Are US crashworthiness standards “dooming” passenger rail?
June 18, 2013
Written By Colin Leach
One frequent criticism of passenger rail’s viability is that it entails high fixed costs and thus discourages potential investors. While many of these costs, such as track maintenance and equipment maintenance, are relatively constant, at least one can, according to a recent study, be significantly lowered: that of equipment purchases.
In a new paper released by the Competitive Enterprise Institute, David Edmonson argues that outdated Federal Railroad Administration (FRA) safety rules prevent passenger rail operators from purchasing standard European and Japanese equipment, and as such must spend significantly more to buy FRA-approved equipment. This “heavy burden”, Edmonson maintains, has no basis in modern safety standards and places operators at a “disadvantage in the transportation market without any appreciable gain in surface or safety.”
Edmonson’s argument centers around the question of “buff strength” requirements, which mandate that a railcar’s undercarriage be able to resist a certain amount of force before enduring permanent damage. Upped to 800,000 lbs from the initial 400,000 in 1945, buff strength requirements have been imposed on all new intercity and commuter rail equipment since 1999. Such an approach, Edmonson observes, contradicts that adopted by European regulators. Rather than requiring such a high “buff strength”, European authorities instead mandate that all cars utilize a technology known as “crash energy management”. Crash energy management calls for crumple zones to be located in non-passenger areas such as electrical closets and vestibules; these zones absorb a crash’s energy and thus lower the need for a high buff strength.
The effects of a higher buff strength, Edmonson contends, are higher maintenance costs and underperforming equipment. Although no American companies presently make electric and diesel multiple units (EMUs and DMUs), any company that tried would find itself unable to export their units due to their incompatibility with the more dominant European safety standard. To avoid these pitfalls, the author recommends that the FRA revise its rules and adopt European standards- or, alternatively, simply grant more exceptions to allow equipment not compliant with the current US standard.
But Edmonson’s approach has both pros and cons. While relaxing FRA standards would certainly permit acquisition of less expensive equipment and allow operators to purchase equipment with proven reliability records, the practicality of doing so is questionable. While the author acknowledges that the comparatively heavier weights of American freight locomotives and cars have been cited as justification for the FRA’s purportedly excessive standards, he dismisses buff strength as an irrelevant requirement. He maintains that this is particularly true for passenger operators that do not have to share their tracks with heavier freight trains, as is supposedly the case with the Long Island Rail Road.

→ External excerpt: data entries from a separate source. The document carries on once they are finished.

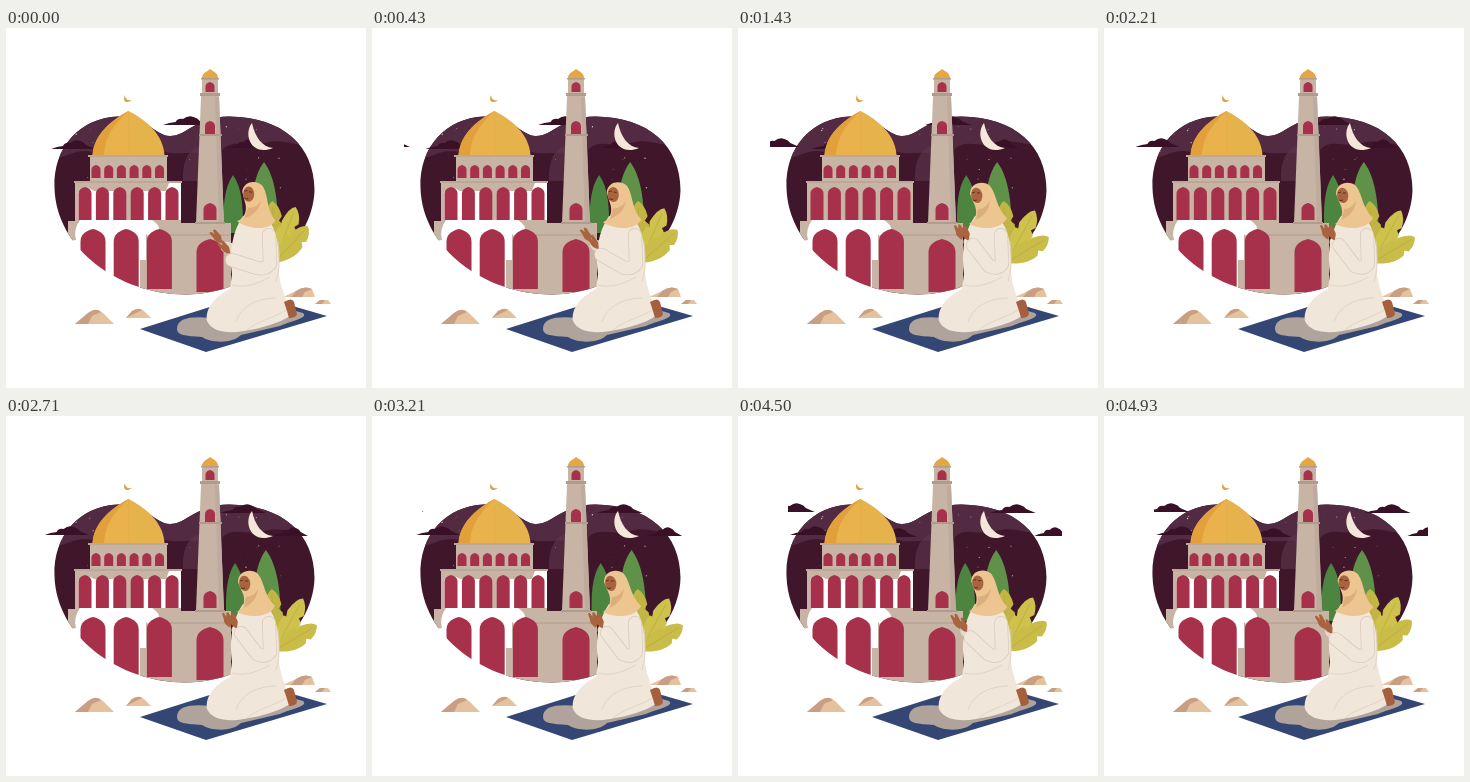
Write an HTML page that moves like this. It is 360 px wide and 360 px high and loops after 5 s.

```html
<!DOCTYPE html>
<html lang="en">
<head>
<meta charset="utf-8">
<title>Evening prayer</title>
<style>
html, body { margin: 0; width: 100%; height: 100%; overflow: hidden; background: #fff; }
svg { display: block; width: 100vw; height: 100vh; }
</style>
</head>
<body>
<svg viewBox="0 0 360 360">
  <defs>
    <path id="blob" d="M48.5 160C47 119 74 90 112 88.5C142 88 147 107 164 108C181 108 190 88.5 223 88.5C277 89 308.5 118 308.5 162C307 220 242 266 180 266.5C112 266.5 50 220 48.5 160Z"/>
    <clipPath id="inBlob"><use href="#blob"/></clipPath>
    <clipPath id="sky"><path d="M50 80H325V105H324V130H32V105H50Z"/></clipPath>
    <path id="cloud" fill="#3a1026" d="M0 0L6-2L12-3Q14-7 19-6Q24-10 29-8Q33-7 35-4L44 0Z"/>
  </defs>

  <use href="#blob" fill="#40172a"/>
  <g clip-path="url(#inBlob)">
    <path fill="#522b42" d="M45 130C62 131 68 120 87 124H160C170 127 183 124 194 125H214C224 108 242 121 258 115C278 109 288 120 305 115V80H45Z"/>
    <path fill="#5d374d" opacity=".6" d="M177 153C176 133 183 120 194 118V153Z"/>
    <g id="stars" fill="#f5e9e4"></g>
  </g>
  <g id="clouds" clip-path="url(#sky)"></g>
  <path fill="#f4e7da" d="M246 95C237 106 245 129 267 120C256 119 249 109 246 95Z"/>

  <g id="trees">
    <path fill="#4c8440" d="M228 147C219 160 218 180 219 205H238C239 180 237 159 228 147Z"/>
    <path fill="#5f9148" d="M259 134C248 148 245 175 247 210H273C274 178 271 150 259 134Z"/>
  </g>
  <g id="plant"></g>

  <g clip-path="url(#inBlob)">
    <path fill="#c7b4a5" d="M62 193H69V195H225V268H62ZM69 153H175V196H69ZM84 127H161V154H84Z"/>
    <path fill="#bba899" d="M163 206H224V208H163ZM82 127H162V129H82ZM68 153H176V155H68Z"/>
  </g>
  <path id="upperGap" fill="#fff" d="M72 192V164Q80 157 88 163H118V192ZM127 192V163H160L163 155H175V192Z"/>
  <path fill="#fff" d="M70 212Q67 202 74 192H146Q158 200 150 207Q142 210 140 206V232H134V268H58V214Z"/>
  <g id="arches" fill="#a7314b" clip-path="url(#inBlob)"></g>

  <path fill="#e6b24c" d="M86.5 127C88 106 106 92 122.5 83C140 92 157 106 158.5 127Z"/>
  <path fill="#e2a03b" d="M86.5 127C88 106 106 92 122.5 83V127Z"/>
  <path fill="#eab24d" d="M122.5 83C105 99 99 111 98 127H122.5Z"/>
  <path fill="#dfa04a" d="M119 67C116 74 121 76 126 72C122 73 119 71 119 67Z"/>

  <path fill="#c7b4a5" d="M196 51H212V66L213 69L218 195H190L195 69L196 66Z"/>
  <path fill="#bfab9d" d="M209 69H213L218 195H213Z"/>
  <path fill="#b09b8e" d="M195 50H213V51.5H195ZM194 65H214V68H194ZM193 106H216V108H193ZM189 194H219V196H189Z"/>
  <path fill="#e5a644" d="M196 50C196 45 201 44 204 41C208 44 212 45 212 50Z"/>
  <g id="towerWindows" fill="#a7314b"></g>

  <g fill="#e6c19e">
    <path d="M69 296L82 285Q90 279 97 285L108 296Z"/>
    <path d="M120 290L126 283Q133 279 138 283L145 290Z"/>
    <path d="M277 269L290 263Q298 257 306 261L309 269Z"/>
    <path d="M309 276L314 272H322L325 276Z"/>
  </g>
  <path fill="#c99f83" d="M69 296L82 285Q90 279 95 284L86 288L82 296ZM120 290L126 283Q133 279 136 282L128 286ZM290 263Q298 257 306 261L299 264L296 269H285ZM309 276L314 272H319L316 276Z"/>

  <path fill="#344673" d="M134 301L245 266L321 288L200 324Z"/>
  <path fill="#b0a39b" d="M171 301C171 290 185 288 205 290L275 279L297 285C303 290 285 293 274 298L235 307C226 316 205 315 196 309C179 308 171 307 171 301Z"/>

  <path id="farArm" fill="none" stroke="#e5d8ca" stroke-width="11" stroke-linecap="round"/>
  <g id="farHand"></g>
  <path fill="#f0e6da" d="M237 188C226 204 223 225 226 246L224 261C208 269 199 281 201 293C206 304 222 306 238 303C257 300 273 295 284 288C285 279 276 268 273 246C274 220 271 202 262 191Z"/>
  <path fill="none" stroke="#dfd0c1" stroke-width=".8" d="M226 257C239 260 249 257 264 249M230 294C236 275 257 270 270 270M241 302C251 293 268 290 282 281M272 213Q275 240 270 254"/>
  <path fill="#a55f3c" d="M278 274Q286 269 288 274L291 286Q290 290 283 290L281 283Z"/>
  <g id="nearHand"></g>
  <path id="armEdge" fill="none" stroke="#d8c9bb" stroke-width="14" stroke-linejoin="round" stroke-linecap="round"/>
  <path id="nearArm" fill="none" stroke="#f0e6da" stroke-width="12.6" stroke-linejoin="round" stroke-linecap="round"/>
  <g id="head">
    <path fill="#edc591" d="M232 166C232 154 246 152 252 158C259 167 258 180 269 190C264 201 244 203 231 196C239 191 239 184 237 178Z"/>
    <path fill="#dbae7b" d="M240 181C246 181 250 177 252 172C251 182 247 187 238 192Z"/>
    <ellipse cx="238.8" cy="167.5" rx="5.6" ry="7.6" fill="#a9643f" transform="rotate(-8 238 168)"/>
    <path fill="none" stroke="#4b2520" stroke-width=".8" d="M234 165L237 164M239 165L242 165M235 172Q237 173 239 172"/>
  </g>
</svg>
<script>
const LOOP = 5000;
const $ = id => document.getElementById(id);

const arch = (cx, top, w, bottom) => {
  const l = cx - w / 2, r = cx + w / 2, spring = top + w * .5;
  return `<path d="M${l} ${bottom}V${spring}Q${l} ${top + w * .12} ${cx} ${top}Q${r} ${top + w * .12} ${r} ${spring}V${bottom}Z"/>`;
};
const row = (count, first, step, top, w, bottom) =>
  Array.from({ length: count }, (_, i) => arch(first + i * step, top, w, bottom)).join('');

$('arches').innerHTML = row(6, 90, 12.7, 137, 9, 150) + row(6, 79, 17.4, 159, 13, 192)
  + row(3, 87, 33.2, 201, 25, 261) + arch(204, 211, 27, 264);
$('towerWindows').innerHTML = arch(204, 54, 9, 64) + arch(204, 93, 10, 106) + arch(204, 175, 13, 192);

// Leaves: length, angle, colour
const leaves = [[62, -2, '#c2b543'], [60, 29, '#cfc24c'], [50, 59, '#c9bc48']];
$('plant').innerHTML = leaves.map(([len, , color]) => {
  const y = k => -len * k;
  return `<g><path fill="${color}" d="M0 0C-8 ${y(.2)} -11 ${y(.4)} -9 ${y(.6)}L-6 ${y(.6)}L-8 ${y(.7)}Q-6 ${y(.95)} 0 ${y(1)}Q7 ${y(.92)} 9 ${y(.75)}L6 ${y(.68)}L10 ${y(.62)}C12 ${y(.4)} 8 ${y(.2)} 0 0Z"/><path stroke="#b3a83c" stroke-width=".6" d="M0 0V${y(.9)}"/></g>`;
}).join('');
const leafNodes = [...$('plant').children];

let seed = 17;
const random = () => (seed = seed * 16807 % 2147483647) / 2147483647;
$('stars').innerHTML = Array.from({ length: 34 }, () =>
  `<circle cx="${55 + random() * 245}" cy="${98 + random() * 62}" r="${.35 + random() * .4}"/>`).join('');
const stars = [...$('stars').children];

$('farHand').innerHTML = $('nearHand').innerHTML =
  '<path fill="#a9643f" d="M5 8Q-2 6-3 1L-6-4Q-5-6-3-4L-1-2L-2-6Q0-8 2-4L5 1Z"/>';

// Left edge (seconds), baseline, horizontal scale
const clouds = [
  [t => 157 + 21 * t, 97, 1.05],
  [t => -55 + 19.5 * t, 96, 1],
  [t => 45 + 20 * t, 121, 1],
  [t => -18 + 29 * t - 3 * t * t, 119, 1],
  [t => 222 + 16.5 * t, 120, .8]
];
$('clouds').innerHTML = clouds.map(() => '<use href="#cloud"/>').join('');
const cloudNodes = [...$('clouds').children];

function tween(keys, t) {
  const i = Math.max(1, keys.findIndex(([time]) => time >= t));
  const [t0, a] = keys[i - 1], [t1, b] = keys[i];
  const k = (t - t0) / (t1 - t0);
  return a + (b - a) * k * k * (3 - 2 * k);
}
const openness = [[0, 1], [.95, .18], [1.5, 0], [3.6, 0], [5, .4]];
const place = (id, transform) => $(id).setAttribute('transform', transform);

function draw(t) {
  clouds.forEach(([left, y, scale], i) =>
    cloudNodes[i].setAttribute('transform', `translate(${left(t)} ${y}) scale(${scale} 1)`));
  stars.forEach((star, i) => star.setAttribute('opacity', .45 + .4 * Math.cos(t * 2 + i * 1.7)));
  place('trees', `skewX(${-.4 * Math.cos(t / 5 * 2 * Math.PI)})`);
  $('upperGap').setAttribute('opacity', t < 1.2 || t > 2.6 ? 1 : 0);

  const open = tween(openness, t);
  leaves.forEach(([, angle], i) =>
    leafNodes[i].setAttribute('transform', `translate(268 235) rotate(${angle * (1 - .27 * open)})`));

  const fx = 221 - 11 * open, fy = 203 + 5 * open;
  const nx = 227 - 9 * open, ny = 204 + 15 * open;
  place('farHand', `translate(${fx} ${fy}) rotate(${12 - 22 * open})`);
  place('nearHand', `translate(${nx} ${ny}) rotate(${8 - 20 * open})`);
  $('farArm').setAttribute('d', `M242 226L${fx + 10} ${fy + 11}`);
  const arm = `M263 207L264 236Q259 242 251 ${238 + open * 2}L${nx + 8} ${ny + 13}`;
  $('armEdge').setAttribute('d', arm);
  $('nearArm').setAttribute('d', arm);
  place('head', `rotate(${8 * open} 250 195)`);
}

function frame(now) {
  draw(now % LOOP / 1000);
  requestAnimationFrame(frame);
}
requestAnimationFrame(frame);
</script>
</body>
</html>
```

However, as the LIRR actually shares tracks with freight service, the FRA’s caution is not entirely misplaced. Furthermore, as demonstrated by the crash on Metro-North in Connecticut, higher crush requirements can save lives. Senator Richard Blumenthal (D-CT) noted that the Kawasaki M8 EMU’s reinforced design was “surprisingly” crashworthy and likely prevented deaths.
A relaxation of FRA's crashworthiness standards should be pursued in conjunction with the legally-mandated installation of Positive Train Control (PTC) systems on all passenger-carrying lines in the US. PTC, by preventing collisions in the first place, can make it possible to use lighter passenger train equipment with an even greater degree of safety than currently exists in this country.